Speech intelligibility is significantly impaired in highly reverberant spaces. If you can’t understand what your dinner companions are saying, you likely won’t take them back to that same restaurant. On the flip side, if there’s too little reverberance in a dining space, there may be a creepy feeling of closeness with surrounding tables. It’s all about striking the right balance. Depending on the kind of environment you’re looking to create, elements can be added to either absorb or reflect sound.
You can also flip the script on bad sounds. For example, Planet Fitness features “Lunk Alarms” on its walls. The net effect here is that by incorporating an occasional alarm sound into its brand experience, it deters certain other sounds that it explicitly doesn’t want in its brand experience — namely, the beastly grunting and loud weight-dropping of “lunks,” common to other gyms.
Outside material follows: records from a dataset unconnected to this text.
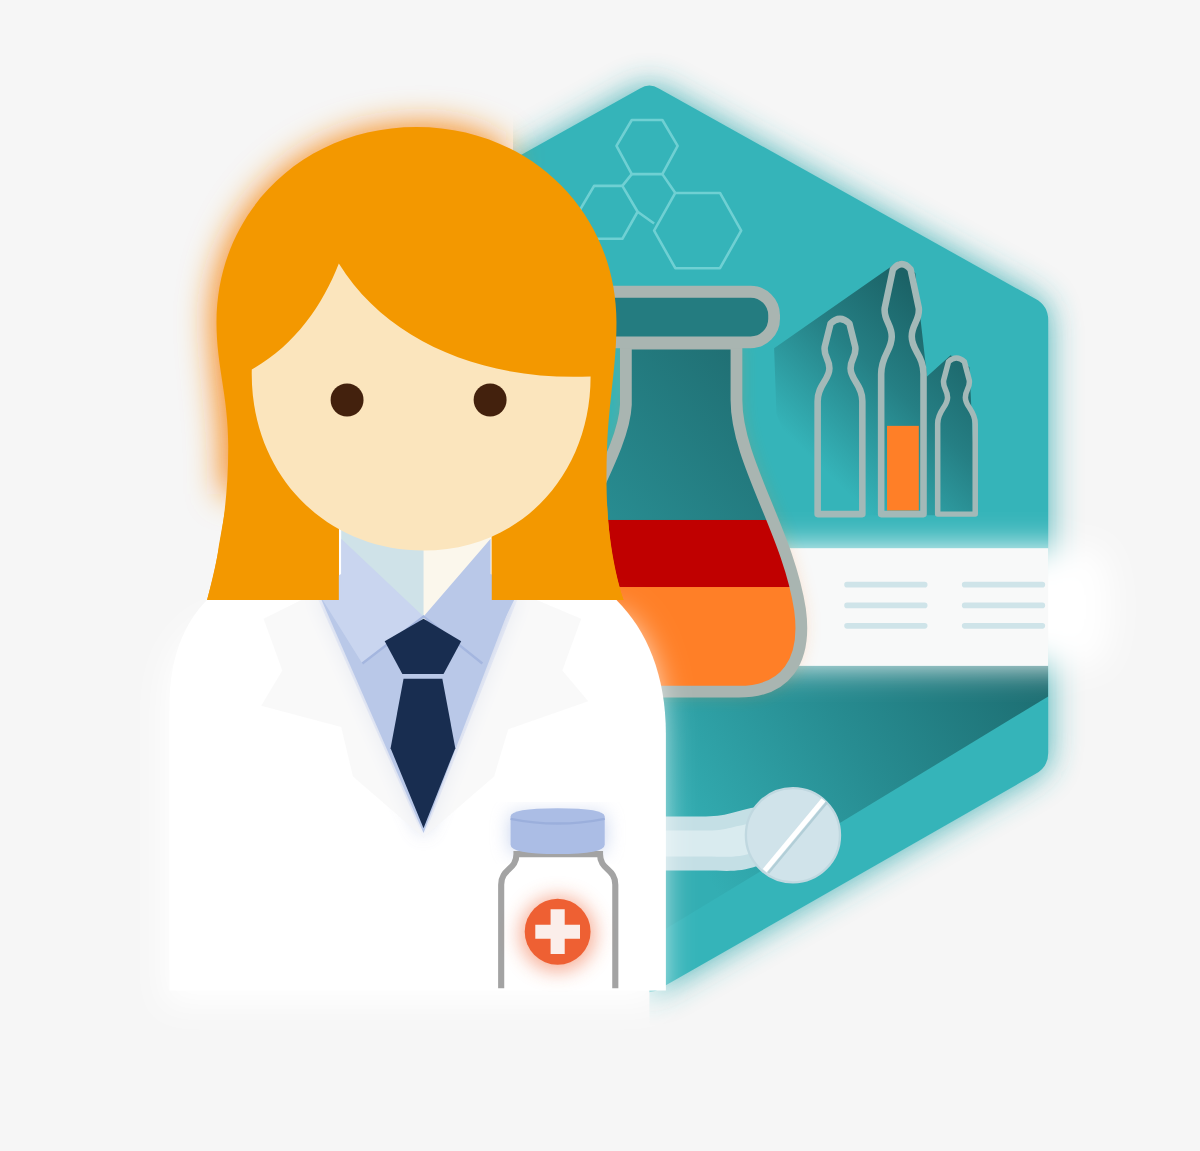
<!DOCTYPE html>
<html lang="en">
<head>
<meta charset="utf-8">
<title>Pharmacist illustration</title>
<style>
:root{
  --page:#f6f6f6; --teal:#35b4b9; --teal-dark:#1d6f74; --teal-glow:#2fa9ae; --line:#6fd0d3;
  --glass:#a9b5b1; --red:#c00000; --orange:#ff7f27; --hair:#f39800; --hair-glow:#f58a1f;
  --skin:#fbe5bd; --eye:#43210d; --coat:#ffffff; --lapel:#f6f6f7; --shirt:#b9c8e8; --collar:#c9d5ef;
  --tie:#182d50; --neck-shade:#cfe2e8; --neck-light:#fbf7ec; --pill:#d0e3ea; --cap:#abbde5; --badge:#ee6033;
}
*{margin:0;padding:0;box-sizing:border-box}
html,body{width:1200px;height:1151px;overflow:hidden;background:var(--page)}
.canvas{display:block;width:1200px;height:1151px}
.molecules{fill:none;stroke:var(--line);stroke-width:1.1;stroke-linejoin:round}
.glass-line{fill:none;stroke:var(--glass);stroke-width:5;stroke-linejoin:round;stroke-linecap:round}
.ampoule{fill:none;stroke:#a3b9b8;stroke-width:2.8;stroke-linejoin:round}
.notes{stroke:#cfe4e9;stroke-width:2.4;stroke-linecap:round}
</style>
</head>
<body>
<svg class="canvas" viewBox="0 0 510 489.2" role="img" aria-label="Pharmacist in a white coat beside a flask, ampoules, a pill and a medicine bottle">
  <defs>
    <filter id="soft-small" x="-30%" y="-30%" width="160%" height="160%"><feGaussianBlur stdDeviation="4"/></filter>
    <filter id="soft" x="-30%" y="-30%" width="160%" height="160%"><feGaussianBlur stdDeviation="7"/></filter>
    <linearGradient id="flask-shade" x1="1" y1="0" x2="0.2" y2="1">
      <stop offset="0" stop-color="#1e686c"/><stop offset="1" stop-color="#2d9da2"/>
    </linearGradient>
    <linearGradient id="ampoule-shade" gradientUnits="userSpaceOnUse" x1="398" y1="130" x2="340" y2="190">
      <stop offset="0" stop-color="#1b6266"/><stop offset=".45" stop-color="#257f84"/><stop offset="1" stop-color="#35b4b9"/>
    </linearGradient>
    <linearGradient id="table-shade" gradientUnits="userSpaceOnUse" x1="440" y1="285" x2="300" y2="372">
      <stop offset="0" stop-color="#1d6e72"/><stop offset=".5" stop-color="#278c91"/><stop offset="1" stop-color="#33aeb3"/>
    </linearGradient>
    <path id="hexagon-shape" d="M272 37.6Q276 35 280 37.6L440 127Q445.500 130 445.500 136V320Q445.500 326 440 329L280 420.500Q276 423 272 420.500L112 329V127Z"/>
    <path id="hair-shape" d="M177 54C129 54 92 90 92 137C92 156 97 168 97 190C97 216 93 236 88 255H265C259 238 257 216 258 190C259 168 262 156 262 137C262 90 225 54 177 54Z"/>
    <path id="coat-shape" d="M88 255H262C275 268 283 287 283 312V421H72V300C72 280 78 265 88 255Z"/>
    <path id="flask-body" d="M266 146V172C265 194 240 226 234 262C231 284 240 294 256 294H314C334 294 343 281 340 259C335 226 313 196 313 170V146Z"/>
    <path id="ampoule-outline" d="M-9.500 0V-48C-9.500 -55 -4.500 -57 -4.500 -62C-4.500 -66 -7 -67 -6.500 -71L-4 -81Q0 -85 4 -81L6.500 -71C7 -67 4.500 -66 4.500 -62C4.500 -57 9.500 -55 9.500 -48V0Z"/>
    <clipPath id="hexagon-clip"><use href="#hexagon-shape"/></clipPath>
    <clipPath id="flask-clip"><use href="#flask-body"/></clipPath>
    <clipPath id="right-half"><path d="M218 0H510V489H276V300H218Z"/></clipPath>
    <clipPath id="glow-top"><rect width="510" height="262"/></clipPath>
  </defs>

  <rect width="510" height="489.2" fill="var(--page)"/>

  <g id="glows">
    <g clip-path="url(#right-half)">
      <use href="#hexagon-shape" fill="var(--teal-glow)" filter="url(#soft)" opacity=".9"/>
    </g>
  </g>

  <g id="backdrop" clip-path="url(#right-half)">
    <use href="#hexagon-shape" fill="var(--teal)"/>
    <g class="molecules">
      <path d="M262 62L268.500 51H281.500L288 62L281.500 74H268.500Z"/>
      <path d="M246 90L252.500 79H264.500L271 90L264.500 101.500H252.500Z"/>
      <path d="M278 98L287 82H306L315 98L306 114H287Z"/>
      <path d="M268.500 74L264.500 79M281.500 74L287 82M271 90L278 95"/>
    </g>
    <path clip-path="url(#hexagon-clip)" d="M276 283H445.500V296L276 399Z" fill="url(#table-shade)"/>
  </g>

  <g id="worktop">
    <path d="M275 233H468Q477 258 468 283H275Z" fill="#fff" filter="url(#soft)"/>
    <rect x="270" y="233" width="175.500" height="50" fill="#f8f9f9"/>
    <g class="notes">
      <path id="note-lines" d="M360 248.500H393M360 257.300H393M360 266H393"/>
      <use href="#note-lines" x="50"/>
    </g>
  </g>

  <g id="ampoules">
    <path d="M382 111L329 148L330 176L347 219H415L412 156L404 151L394 160L389 116Z" fill="url(#ampoule-shade)"/>
    <rect x="377" y="181" width="13.500" height="36" fill="var(--orange)"/>
    <use href="#ampoule-outline" class="ampoule" transform="translate(357 218.500)"/>
    <path class="ampoule" d="M374.500 218.500V159C374.500 151 379 149 379 143C379 138 375.500 136 376 131L379.500 114.500Q383.300 110 387 114.500L390.500 131C391 136 387.500 138 387.500 143C387.500 149 392.500 151 392.500 159V218.500Z"/>
    <use href="#ampoule-outline" class="ampoule" transform="translate(406.500 218.500) scale(.84 .8)"/>
  </g>

  <g id="flask">
    <use href="#flask-body" fill="var(--orange)" filter="url(#soft-small)" opacity=".35"/>
    <use href="#flask-body" fill="url(#flask-shade)"/>
    <g clip-path="url(#flask-clip)">
      <rect x="225" y="221" width="122" height="29" fill="var(--red)"/>
      <rect x="225" y="249.500" width="122" height="50" fill="var(--orange)"/>
    </g>
    <use href="#flask-body" class="glass-line"/>
    <rect x="240" y="124" width="89" height="21.500" rx="10" fill="#247c80" stroke="var(--glass)" stroke-width="5"/>
  </g>

  <g id="pill-spoon">
    <path d="M276 347H300C310 347 314 344 322 343V368C314 371 308 370 300 370H276Z" fill="#c4dfe5"/>
    <path d="M276 353H301C310 353 314 350 322 350V362C312 365 308 364 300 364H276Z" fill="#d9ebef"/>
    <circle cx="337" cy="355" r="20" fill="var(--pill)" stroke="#c0d8e0" stroke-width="1"/>
    <path d="M325 370L350 340" stroke="#fff" stroke-width="2.200"/>
    <path d="M326.500 371L351.500 341" stroke="#b2ced7" stroke-width="1"/>
  </g>

  <g id="pharmacist">
    <g clip-path="url(#glow-top)">
      <path d="M215 63C203 55 190 52 177 53C129 53 90 90 90 137C91 165 96 185 94 210H215Z" fill="var(--hair-glow)" filter="url(#soft)"/>
    </g>
    <path d="M94 262H262C274 270 280 290 280 312V427H70V300C70 280 78 268 94 262Z" fill="#fff" filter="url(#soft)"/>
    <use href="#coat-shape" fill="var(--coat)"/>
    <use href="#hair-shape" fill="var(--hair)"/>
    <path d="M144 218H209V262H144Z" fill="#fff"/>
    <path d="M134 252L180 356L221 252Z" fill="#6f86c4" filter="url(#soft-small)" opacity=".4"/>
    <rect x="145" y="218" width="35.500" height="46" fill="var(--neck-shade)"/>
    <rect x="180" y="218" width="28.500" height="46" fill="var(--neck-light)"/>
    <path d="M134 249L145 246L180 264L209 246L220 249L180 354Z" fill="var(--shirt)"/>
    <path d="M145 229L180 262L154 282L134 250L145 244Z" fill="var(--collar)"/>
    <path d="M208.500 229L180 262L205 282L221 250L208.500 244Z" fill="var(--shirt)"/>
    <path d="M154 282L180 262L205 282" fill="none" stroke="#a4b6df" stroke-width="1"/>
    <path d="M88 255H144V229H209V255H265V240H209V222H144V240H93Z" fill="none"/>
    <path d="M112 263L134 252L180 356L150 330L145 309L111 300L120 285Z" fill="var(--lapel)" opacity=".7"/>
    <path d="M247 263L221 252L180 356L210 330L216 310L250 298L239 285Z" fill="var(--lapel)" opacity=".7"/>
    <path d="M93 232C92 240 90 248 88 255H144V215H96ZM209 215V255H265C262 246 259 232 258 215Z" fill="var(--hair)"/>
    <path id="face" d="M144 112C137 130 125 147 107 157C106 201 138 234 180 234C221 234 251 202 251 160C207 162 165 146 144 112Z" fill="var(--skin)"/>
    <circle cx="147.500" cy="170" r="7" fill="var(--eye)"/>
    <circle cx="208.300" cy="170" r="7" fill="var(--eye)"/>
    <g id="tie" fill="var(--tie)">
      <path d="M180 263L196 272.500L188.500 286.500H171L163.500 272.500Z"/>
      <path d="M171.500 288.500H188L193.500 318L180 352L166 318Z"/>
    </g>
  </g>

  <g id="medicine-bottle">
    <rect x="217" y="346" width="40" height="16" fill="#8fa6dc" filter="url(#soft-small)" opacity=".5"/>
    <path d="M213 420V376C213 369 219.500 370 219.500 363H255C255 370 261.500 369 261.500 376V420" fill="#fff" stroke="#a3a3a3" stroke-width="2.600"/>
    <path d="M217 347Q217 343.500 237 343.500T257 347V359Q257 363 237 363T217 359Z" fill="var(--cap)"/>
    <path d="M217 348Q237 352 257 348" fill="none" stroke="#9bafdc" stroke-width="1"/>
    <circle cx="237" cy="397" r="16" fill="var(--badge)" filter="url(#soft-small)" opacity=".5"/>
    <circle cx="237" cy="396" r="14" fill="var(--badge)"/>
    <path d="M234 386.500H240V393H246.500V399H240V405.500H234V399H227.500V393H234Z" fill="#fbeeea"/>
  </g>
</svg>
</body>
</html>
Recommendation: Go to one of your competitor’s locations and sit quietly for a moment with your eyes closed; take note of what you hear — and also what you don’t hear — then apply those thoughts to your brand. Is the banging of the metaphorical pots and pans something you want to hide or emphasize for energy’s sake? Dealer’s choice.
Often overlooked, the sense of touch can have a powerful impact on brand experience — ranging from feelings of temperature comfort and the texture of furniture to the use of hands-on experience with products or even other humans.
Consider how Apple deliberately has a very hands-on experience in its retail locations, intended for you to have the tactile experience of feeling the newest iProduct in your hands, manifesting its attachment to those very hands — until the next model comes out, of course.
Recommendation: Think about what textures people will encounter as they interact with your brand and the duration of time for which they will be interacting with them. Be consistent with your temperatures, your furniture and your high-fives.
Admittedly, taste is the sense most often confined to a single vertical — food service. However, outliers exist. Consider Ikea, famous for furniture, but also the Swedish meatballs you’re likely embarrassed to admit you love. These are indeed part of the Ikea brand experience, rolling a touch of savory Swedish kindness into the mix.
But getting back to food service, strategic freebies can go a long way in the taste department. If you go to your local Friendly’s or DQ, you’re likely to be offered free samples of different ice cream flavors, activating your sweet tooth — and shortly thereafter, your wallet.
Also think of the warm, soft, unlimited signature breadsticks you get after ordering your meal at Olive Garden. After stuffing your face with those, odds are high that you’ll be taking half of your entrée home, but also that you’ll be returning to the OG.
Recommendation: Consider ways that you can intertwine the sense of taste into your brand experience; but if you’re offering to put something in your customer’s mouth, please be sure that it tastes good. In other words, if you’re an oil change franchise serving coffee in the waiting room, be sure that the coffee doesn’t taste like your motor oil.
Lastly, one overarching bit of advice pertaining to your sensory branding efforts: Be knowledgeable, be intentional and be consistent!
Certain brands that master the weaving of all five senses into the mosaic of their brand experience can capture that elusive “sixth sense” — the clairvoyance of being in the presence of the master touch.